Over the next 0.75 miles, you’ll pass the Aspen Meadows Group campsite and the Happily Lost campsite (both have privys if you need one). Then the climb begins. You’ll soon find yourself on a long hike up the side of the canyon, on a rocky trail, gaining some 700 feet as you approach the turnoff for the Stormy Peaks Trail. Lost Falls is near this trail split according to the map, but my group didn’t find it.
After the Stormy Peaks Trail turnoff, there’s still some more elevation gain. The trail gains another 300 feet in the next 0.8 miles, then mellows out at Lost Meadows. Lost Meadows is a beautiful, open meadow with a great view of the peaks in the distance. This is a tempting place to take a break, but from here it’s just 1.25 miles and another 300 feet of elevation gain to the lake.

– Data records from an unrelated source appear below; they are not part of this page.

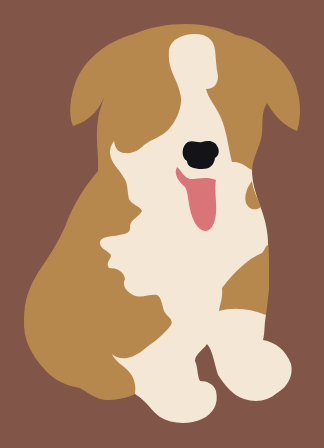
<!DOCTYPE html>
<html lang="en">
<head>
<meta charset="utf-8">
<title>Puppy</title>
<style>
:root {
  --backdrop: #815548;
  --tan: #b6884e;
  --cream: #f4e7d5;
  --nose: #131318;
  --tongue: #d97479;
}
html, body { margin: 0; height: 100%; overflow: hidden; background: var(--backdrop); }
.poster { display: block; width: 324px; height: 448px; background: var(--backdrop); }
.tan { fill: var(--tan); }
.cream { fill: var(--cream); }
.nose { fill: var(--nose); }
.tongue { fill: var(--tongue); }
</style>
</head>
<body>
<svg class="poster" viewBox="0 0 324 448" role="img" aria-label="Sitting tan and cream puppy with its tongue out">
  <g id="coat">
    <path class="tan" d="M134 34C150 27 168 24 186 24C205 24 223 28 236 35C251 37 263 44 274 54C288 65 296 80 299 98C301 110 300 122 297 131C285 126 275 117 267 103C261 113 263 122 262 134C260 148 253 156 252 170C251 182 256 194 260 206C266 222 269 240 269 262L269 290L266 315L200 345L135 394C127 398 116 400 106 400C96 399 88 393 80 388C68 386 55 381 46 371C31 355 23 339 24 320C24 300 29 287 39 271C49 257 58 242 65 227C72 207 84 187 98 171C99 155 95 138 98 120C99 109 104 99 108 88C101 109 90 121 73 126C68 115 70 97 76 81C86 58 106 42 134 34Z"/>
  </g>
  <g id="cream-markings">
    <path class="cream" d="M169 50C171 39 183 34 195 34C207 34 214 40 215 50C216 59 216 67 218 76C218 85 213 89 206 89C208 98 216 106 221 118C227 132 228 147 232 162C241 161 246 167 252 170C252 183 256 194 260 206C266 221 268 233 268 245C265 246 265 250 262 253C248 259 235 271 222 288C223 298 220 304 219 311C233 307 249 308 266 315C264 325 265 333 263 340C275 342 286 350 291 364C294 377 286 388 277 393C268 401 256 403 244 399C232 395 225 385 218 375C214 363 213 351 207 344C203 350 195 354 195 361C198 367 197 376 200 381C207 381 214 384 216 391C219 404 213 414 202 419C189 425 171 424 160 417C151 411 148 402 135 394C136 387 135 379 130 373C125 366 115 362 112 354C120 361 131 359 142 351C152 343 163 336 171 325C174 319 167 317 164 311C162 304 161 297 157 295C149 294 141 299 133 295C125 291 122 284 125 279C124 271 116 268 109 268C105 262 111 260 111 255C107 250 99 248 100 242C101 236 111 237 119 235C127 234 131 232 130 226C131 219 139 217 142 211C140 206 132 205 129 199C127 191 128 183 124 178C118 167 111 164 110 153C110 147 112 144 114 141C115 148 118 153 125 153C134 154 140 149 144 145C152 139 161 137 168 130C176 122 184 105 180 93C178 80 167 70 169 50Z"/>
    <path class="tan" d="M252 181C247 187 244 196 246 203C249 210 256 211 261 207C257 197 253 190 252 181Z"/>
  </g>
  <g id="muzzle">
    <path class="tongue" d="M177 167C181 170 183 177 190 179C198 179 207 176 216 180C214 189 217 202 216 213C215 224 211 231 205 231C197 230 192 219 190 209C188 200 188 192 185 187C179 182 173 174 177 167Z"/>
    <path class="nose" d="M188 142C193 140 197 143 202 142C208 140 215 141 217 146C220 150 219 156 215 158C214 166 209 169 202 169C194 169 187 167 187 161C181 158 181 146 188 142Z"/>
  </g>
</svg>
</body>
</html>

As you get close to Lost Lake, you’ll pass a Lost Lake campsite, then a hitchrack and another campsite. When the trail signs show the Lost Lake campsite #2 and a privy is a straight ahead, you should see a trail that turns right. That trail goes to Lost Lake. Take a few steps and suddenly, there it is!
Lost Lake is a large lake in the valley between Sugarloaf Mountain and Mount Dunraven. While there are trees around part of the lake, it can be windy here. Lost Lake had a dam for many years, but it was removed after the Lawn Lake Dam failed. (The dams at Pear, Sandbeach and Bluebird lakes were also removed, according to the Loveland Reporter-Herald.)

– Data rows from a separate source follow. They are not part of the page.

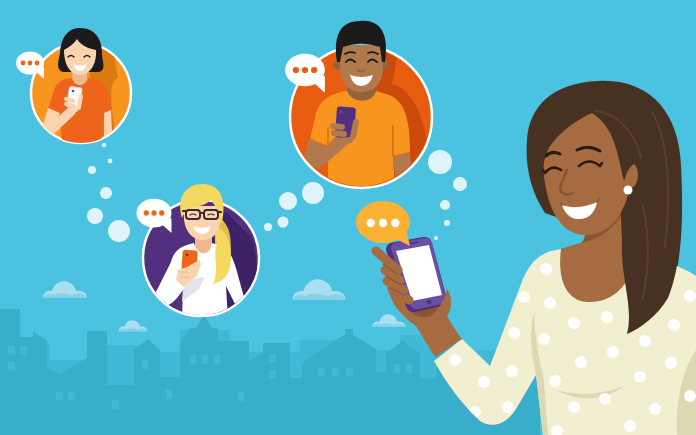
<!DOCTYPE html>
<html lang="en">
<head>
<meta charset="utf-8">
<title>Friends chatting by phone</title>
<style>
:root{--sky:#4bc3e0;--city:#38aecb;--city-far:#41b8d5;--cloud:#a9e0f0;--cloud-base:#86d3e9;--white:#fff;--dots:#dff4fa;
--orange:#f8951f;--orange-deep:#dc7a12;--red:#e85c10;--red-deep:#cb4a0b;--tee:#ee641a;--purple:#50307f;--purple-deep:#3d2266;--violet:#6a4fa3;
--yellow:#f9b233;--blonde:#f4d860;--blonde-deep:#dfbd47;--black:#1d1a1c;--hair:#473122;--hair-light:#58402e;
--fair:#fbd3ae;--fair-deep:#efb98f;--tan:#b27a4c;--tan-deep:#98633a;--skin:#a66b41;--skin-deep:#8b5531;--cream:#f2efd0;--cream-deep:#dcd8b2}
html,body{margin:0;overflow:hidden}
svg{display:block;width:696px;height:435px;background:var(--sky)}
.line{fill:none;stroke-linecap:round;stroke-linejoin:round}
.white{fill:var(--white)}
.cloud{fill:var(--cloud)}
.thought{fill:var(--dots)}
.ring{stroke:var(--white);stroke-width:2.5}
.fair{fill:var(--fair)}.fair-deep{fill:var(--fair-deep)}
.tan{fill:var(--tan)}.tan-deep{fill:var(--tan-deep)}
.skin{fill:var(--skin)}.skin-deep{fill:var(--skin-deep)}
.cream{fill:var(--cream)}
</style>
</head>
<body>
<svg viewBox="0 0 696 435" role="img" aria-label="A woman holding a phone chats with three friends shown in round bubbles above a city">
<defs>
<g id="cloud"><path d="M-22 8C-22 2-17 0-13 1C-11-7-2-12 5-7C9-5 10-2 11 1C17 0 22 3 22 8Z" class="cloud"/><path d="M-22 8C-21 4-16 3-11 5C-4 1 3 5 8 5C14 2 21 4 22 8Z" fill="var(--cloud-base)"/></g>
<g id="talk"><path d="M5 8L14 16L14 4Z"/><ellipse rx="14" ry="11.5"/></g>
<g id="ellipsis"><circle cx="-7" r="2.4"/><circle r="2.4"/><circle cx="7" r="2.4"/></g>
<clipPath id="clip-bob"><path d="M20 0H140V93H131A50 50 0 0 1 31 93H20Z"/></clipPath>
<clipPath id="clip-man"><path d="M270 0H450V117H430A69 69 0 0 1 292 117H270Z"/></clipPath>
<clipPath id="clip-blonde"><path d="M130 160H280V258H258A57 57 0 0 1 144 258H130Z"/></clipPath>
<clipPath id="disc-bob"><circle cx="81" cy="93" r="49"/></clipPath>
<clipPath id="disc-man"><circle cx="361" cy="117" r="69"/></clipPath>
<clipPath id="disc-blonde"><circle cx="201" cy="258" r="57"/></clipPath>
<clipPath id="dress-clip"><path id="dress" d="M551 251C535 256 527 268 521 284L490 366L462 339L434 361C448 386 463 405 480 421C492 429 507 424 516 409L536 375L543 435H696V276C682 266 661 260 634 254C633 285 612 303 588 302C567 301 557 281 561 249Z"/></clipPath>
</defs>

<g id="skyline">
<path fill="var(--city-far)" d="M0 330H18V344H50V360H90V345H150V352H180V330H230V352H300V340H360V350H400V335H440V350H540V435H0Z"/>
<path fill="var(--city)" d="M0 309H20V337H33V331L47 341V367L60 374L87 358V331H107V385H134V350L148 339L160 350V377H180V344L190 328H196L204 314L212 328H218V341H249V361L263 353V343H290V378H302V363L319 351L337 339L345 335V329H353V335L376 349V372H386V353L403 341L420 353V378H436V345H460V376H540V435H0Z"/>
<g fill="var(--city-far)"><path d="M8 346h7v9H8zM20 346h7v9h-7zM8 362h7v9H8zM56 392h7v8h-7zM68 392h7v8h-7zM142 360h6v9h-6zM190 355h6v9h-6zM202 355h6v9h-6zM214 355h6v9h-6zM270 354h6v8h-6zM270 370h6v8h-6zM318 368h7v8h-7zM332 368h7v8h-7zM346 368h7v8h-7zM394 364h6v9h-6zM406 364h6v9h-6zM112 400h7v9h-7zM166 390h6v9h-6zM238 392h6v9h-6z"/></g>
</g>

<g id="clouds">
<use href="#cloud" x="65" y="290"/>
<use href="#cloud" transform="translate(319 290) scale(1.2)"/>
<use href="#cloud" transform="translate(133 326) scale(.65)"/>
<use href="#cloud" transform="translate(389 321) scale(.75)"/>
</g>

<g id="thought-trails" class="thought">
<circle cx="104" cy="145" r="2.2"/><circle cx="110" cy="161" r="2.4"/><circle cx="92" cy="170" r="4"/><circle cx="106" cy="193" r="6"/><circle cx="95" cy="216" r="8"/><circle cx="119" cy="231" r="11"/>
<circle cx="268" cy="227" r="4"/><circle cx="283" cy="222" r="5.5"/><circle cx="288" cy="201" r="9"/><circle cx="313" cy="193" r="11"/>
<circle cx="440" cy="162" r="12"/><circle cx="460" cy="184" r="7"/><circle cx="445" cy="205" r="5"/><circle cx="447" cy="223" r="3"/><circle cx="436" cy="238" r="2"/>
</g>

<g id="friend-bob">
<circle class="ring" cx="81" cy="93" r="50" fill="var(--orange)"/>
<path clip-path="url(#disc-bob)" fill="var(--orange-deep)" d="M88 48H112C117 62 116 72 118 77C110 84 111 94 112 108L116 145H95Z"/>
<g clip-path="url(#clip-bob)">
<path fill="var(--black)" d="M63 72C56 70 58 62 60 53C61 36 69 28 80 28C95 28 102 39 102 53C102 62 107 69 99 72Z"/>
<path class="fair-deep" d="M73 66H87V80L80 88L72 80Z"/>
<path fill="var(--tee)" d="M72 78C60 79 55 84 53 94L48 109L60 114L62 145H101L104 113L111 110C110 94 107 82 97 80L88 78C86 87 75 88 72 78Z"/>
<path class="fair" d="M64 50C69 47 74 44 77 39C81 46 90 49 96 50C97 64 90 75 80 75C70 75 64 64 64 50Z"/>
<path class="fair" d="M48 108L42 128C39 138 47 141 55 133L76 113L70 106L58 117L60 113Z"/>
<path class="fair" d="M104 113L111 110L112 132L104 140Z"/>
<path class="line" stroke="var(--black)" stroke-width="1.3" d="M68 57Q71 54 74 57M84 57Q87 54 90 57"/>
<path class="white" d="M73 64Q80 67 87 64Q85 71 80 71Q75 71 73 64Z"/>
<rect x="68" y="87" width="13" height="21" rx="2.5" fill="#f8f8f8" stroke="#c9cfd6" transform="rotate(8 74 97)"/><circle cx="73" cy="91" r="1.3" fill="#555"/>
<path class="line" stroke="var(--fair)" stroke-width="4" d="M66 99L73 101M66 104L74 106M69 110L76 110M81 96L79 108"/>
</g>
<use href="#talk" x="30" y="63" class="white"/><use href="#ellipsis" x="30" y="63" fill="var(--tee)"/>
</g>

<g id="friend-man">
<circle class="ring" cx="361" cy="117" r="71" fill="var(--red)"/>
<path clip-path="url(#disc-man)" fill="var(--red-deep)" d="M370 42H397C398 62 393 78 392 84C412 90 422 112 428 146L400 190H370Z"/>
<g clip-path="url(#clip-man)">
<path class="tan-deep" d="M347 78H377V103H347Z"/>
<path fill="var(--orange)" d="M347 91C327 94 318 102 315 118L310 139L328 146V190H395L393 156L410 152C410 120 405 101 389 95L376 91C373 104 352 104 347 91Z"/>
<path class="tan" d="M310 138L304 157C301 173 314 174 325 164L353 140L345 126L326 147Z"/>
<path class="tan" d="M393 156L410 152L411 174L396 184Z"/>
<circle class="tan-deep" cx="338" cy="65" r="5"/><circle class="tan-deep" cx="384" cy="65" r="5"/>
<path class="tan" d="M340 45H383V68C383 83 374 92 361 92C348 92 340 82 340 68Z"/>
<path fill="var(--black)" d="M337 62C333 36 340 21 360 21C382 19 389 36 385 62H382L380 47Q361 40 343 47L340 62Z"/>
<path class="line" stroke="var(--black)" stroke-width="1.8" d="M346 62Q350 57 355 62M368 62Q372 57 377 62M345 54Q350 51 355 53M368 53Q373 51 378 54"/>
<path class="line" stroke="var(--tan-deep)" stroke-width="1.8" d="M358 70Q361 73 365 70"/>
<path class="white" d="M350 75Q361 79 373 75Q370 86 361 86Q353 86 350 75Z"/>
<rect x="336" y="107" width="19" height="31" rx="3" fill="var(--purple)" transform="rotate(4 345 122)"/><circle cx="341" cy="112" r="1.6" fill="var(--violet)"/>
<path class="line" stroke="var(--tan)" stroke-width="6" d="M333 126L342 127M334 133L344 134M338 141L350 140M356 122L353 137"/>
<path class="line" stroke="var(--orange-deep)" stroke-width="2" d="M393 126V156M328 146V128"/>
</g>
<use href="#talk" transform="translate(305 70) scale(1.42)" class="white"/><use href="#ellipsis" transform="translate(305 70) scale(1.3)" fill="var(--red)"/>
</g>

<g id="friend-blonde">
<circle class="ring" cx="201" cy="258" r="58" fill="var(--purple)"/>
<path clip-path="url(#disc-blonde)" fill="var(--purple-deep)" d="M214 205L228 214L252 238L262 290L230 320H210Z"/>
<g clip-path="url(#clip-blonde)">
<path fill="var(--blonde-deep)" d="M214 215C232 222 231 240 231 257C231 270 224 280 213 283C219 268 211 258 215 244Z"/>
<path class="fair-deep" d="M195 230H212V252L203 260L195 252Z"/>
<path class="white" d="M194 243C181 246 174 250 171 262L153 298C157 310 167 309 177 298L183 290L182 320H228L226 286L238 310L245 300C237 275 234 250 222 246L212 243C210 257 198 257 194 243Z"/>
<path fill="#e2e2ee" d="M183 289L193 279L205 277L199 289L182 302Z"/>
<path fill="var(--blonde)" d="M214 226C229 230 231 247 231 260C230 274 224 281 213 284C220 268 212 257 217 244Z"/>
<path class="fair" d="M184 206H220V219C220 232 213 240 203 240C191 240 185 230 184 219Z"/>
<path fill="var(--blonde)" d="M182 218C176 197 186 184 203 184C220 184 227 199 222 222L219 224C220 212 216 207 211 200C204 207 190 207 185 212Z"/>
<g class="line" stroke="#3a2a35" stroke-width="2"><rect x="186" y="210" width="14" height="9" rx="3"/><rect x="204" y="210" width="14" height="9" rx="3"/><path d="M200 213H204M183 211H186M218 212H221"/></g>
<path class="line" stroke="#3a2a35" stroke-width="1.2" d="M190 215Q193 213 196 215M208 215Q211 213 214 215"/>
<path class="white" d="M193 226Q202 230 211 226Q209 234 202 234Q196 234 193 226Z"/>
<rect x="182" y="250" width="15" height="25" rx="3" fill="var(--tee)" transform="rotate(4 189 262)"/><circle cx="187" cy="255" r="1.4" fill="#8f2d06"/>
<path class="fair" d="M178 270L187 267L199 260L201 264L197 276L184 287L176 280Z"/>
<path class="line" stroke="var(--fair-deep)" stroke-width="1" d="M180 272L188 272M180 277L189 277"/>
</g>
<use href="#talk" transform="translate(154 213) scale(1.25)" class="white"/><use href="#ellipsis" transform="translate(154 213) scale(1.1)" fill="var(--tee)"/>
</g>

<g id="hero-woman">
<path id="hair-back" fill="var(--hair)" d="M545 213C530 190 525 165 527 140C529 106 553 83 598 81C650 78 679 113 681 165C684 225 681 270 668 298C657 316 641 328 627 334L620 240Z"/>
<path class="skin-deep" d="M583 222L626 188L634 262C630 290 612 304 588 304C566 302 556 278 561 249L581 243C586 239 586 231 583 222Z"/>
<path class="skin" d="M561 249L580 243C602 240 619 224 626 206L634 262C630 290 612 304 588 304C566 302 556 278 561 249Z"/>
<use href="#dress" class="cream"/>
<g clip-path="url(#dress-clip)">
<path fill="var(--cream-deep)" d="M536 375C531 355 529 330 534 312C535 340 540 362 544 380L548 435H542ZM556 390C578 396 602 395 624 386C604 402 575 401 556 390ZM677 435C675 405 682 370 696 350V435Z"/>
<g class="white"><circle cx="546" cy="269" r="6"/><circle cx="524" cy="297" r="6"/><circle cx="550" cy="303" r="6"/><circle cx="514" cy="333" r="6"/><circle cx="544" cy="339" r="6"/><circle cx="574" cy="323" r="6"/><circle cx="607" cy="317" r="6"/><circle cx="581" cy="362" r="6"/><circle cx="613" cy="352" r="6"/><circle cx="645" cy="341" r="6"/><circle cx="674" cy="325" r="6"/><circle cx="555" cy="381" r="6"/><circle cx="574" cy="407" r="6"/><circle cx="605" cy="399" r="6"/><circle cx="640" cy="377" r="6"/><circle cx="671" cy="363" r="6"/><circle cx="655" cy="409" r="6"/><circle cx="630" cy="426" r="6"/><circle cx="690" cy="396" r="6"/><circle cx="690" cy="296" r="6"/><circle cx="512" cy="371" r="6"/><circle cx="484" cy="382" r="6"/><circle cx="455" cy="360" r="6"/><circle cx="508" cy="407" r="6"/><circle cx="475" cy="412" r="6"/><circle cx="557" cy="431" r="6"/></g>
</g>
<path id="hair-fall" fill="var(--hair)" d="M618 150H676C687 215 680 268 668 298C657 316 641 328 627 334C634 306 620 278 622 240Z"/>
<ellipse class="skin" cx="630" cy="175" rx="8" ry="13"/>
<path id="face" class="skin" d="M548 142C557 116 582 103 605 106C622 121 623 149 631 168C631 205 615 236 583 235C563 233 552 215 547 193C542 174 543 157 548 142Z"/>
<path id="fringe" fill="var(--hair)" d="M541 170C535 125 560 92 602 88C640 88 658 123 649 168L637 163C630 164 627 172 624 181C617 151 614 127 592 113C574 121 555 136 548 150Z"/>
<path class="line" stroke="var(--hair-light)" stroke-width="2" d="M596 111C617 113 636 133 641 158M652 112C669 140 671 196 665 247M643 205C650 240 649 273 642 300"/>
<g class="line" stroke="#2b1a12" stroke-width="2.6"><path d="M545 173Q552 164 561 170M579 166Q589 157 600 166M600 166L602 163M545 173L543 170"/><path stroke-width="3" d="M546 156Q552 150 560 154M577 150Q588 144 600 151"/></g>
<path class="line" stroke="var(--skin-deep)" stroke-width="2.5" d="M567 170C562 182 558 189 562 193Q567 196 573 193"/>
<path class="white" d="M562 205C573 209 586 207 597 202C595 214 587 220 577 219C569 218 564 212 562 205Z"/>
<path class="line" stroke="var(--skin-deep)" stroke-width="1.6" d="M560 203L562 205M597 202L599 199"/>
<circle class="white" cx="628" cy="190" r="4.5"/>
</g>

<g id="hero-hand">
<path class="skin" d="M462 339L435 357L416 326C401 316 392 304 387 288L402 262L439 305C448 316 452 326 462 339Z"/>
<path class="skin-deep" d="M410 311L446 304C444 315 430 319 416 316Z"/>
<path fill="var(--purple)" d="M390 243L423 237Q430 236 432 243L447 299Q448 305 442 306L415 312Q408 313 406 306L386 250Q386 245 390 243Z"/>
<path fill="var(--violet)" d="M395 243L425 238Q430 237 432 243L446 298Q447 303 442 304L418 309Q412 310 410 304L391 249Q391 244 395 243Z"/>
<path class="white" d="M396 251L429 245L442 295L412 301Z"/>
<circle cx="429" cy="302" r="2.5" fill="var(--purple)"/><path class="line" stroke="var(--purple)" stroke-width="1.5" d="M408 244L418 242"/>
<g class="line" stroke="var(--skin)" stroke-width="9"><path d="M376 251L398 270M385 270L400 280M387 281L404 290M394 293L409 300"/></g>
<path class="line" stroke="var(--skin-deep)" stroke-width="1.2" d="M383 264L397 274M386 276L401 285M390 288L405 295"/>
<path class="skin" d="M431 316C438 309 445 301 447 289C453 296 453 311 444 321Z"/>
</g>

<g id="hero-bubble">
<path fill="var(--yellow)" d="M394 238L410 246L405 226Z"/><ellipse cx="383" cy="222" rx="27" ry="21" fill="var(--yellow)"/>
<use href="#ellipsis" transform="translate(383 223) scale(1.75)" class="white"/>
</g>
</svg>
</body>
</html>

After a break at Lost Lake, there are two ways to get to Lake Husted:
1. Go back to that sign for Lost Lake site No. 2 and the privy and follow that trail west as far as you can. Then strike out north and west to Lake Husted.
2. Walk around the west side of Lost Lake, turn west and head through the trees. You’ll climb a steep hillside and just keep going mainly west and a bit north. From Lost Lake to Lake Husted via this route, it’s a hike of about 0.9 miles with 350 feet elevation gain.
From Lake Husted, head west toward that unnamed, but striking, mountain peak that is slightly southwest. Lake Louise is at the bottom of the mountain, about a half mile from Lake Husted.
Now the question is — how do you get to Lake Dunraven? From Lake Louise, Lake Dunraven is pretty much, directly south. However, it’s 250 feet higher. And between Lake Louise and Lake Dunraven, there’s a lot of rocks and lot of willows and a river.
On the way up, we went on the west side of the river. We ended up climbing through a boulder field, then lots of willows that were taller than us. On the way down, we had an easier time on the east side of the river.
While it is a challenge to get to Lake Dunraven, my hiking partners highly recommend continuing south past Lake Dunraven to the two unnamed lakes above it. Many thought that sixth lake was the most beautiful of all of the lakes in this beautiful valley.
Details: The hike to Lost Lake, according to my GPS, with the detour, was about 18 miles roundtrip with 2800 feet of elevation gain. The hike to the 4 lakes (Lost, Husted, Louise, Dunraven) was about 21.2 miles with 4300 feet of elevation gain with all the ups and downs. Adding the two unnamed lakes above Dunraven adds another 1.3 miles roundtrip.
In Rocky Mountain National Park, don’t miss 4th and 5th lake, Lakes Nokoni and Nanita, Blue Lake and Bluebird Lake. Find more Rocky Mountain National Park hikes and Colorado hiking trails in this list of 400+ hikes across the state. Don’t miss any of my trip reports, sign up for an email alert by clicking on subscribe at the top of this page and follow me on Facebook.
Directions: From Estes Park, take Wonderview Ave just past the Stanley Hotel and turn right on MacGregor Avenue. MacGregor turns into Devil’s Gulch Road/County Road 43. (Call the County or Forest Service to check on this road because it is under construction in 2015 because of flood damage 2 years earlier in 2013.) Pass through Glen Haven and drive another 1.7 miles to Dunraven Glade Road. Take this dirt road until it dead ends at the trailhead.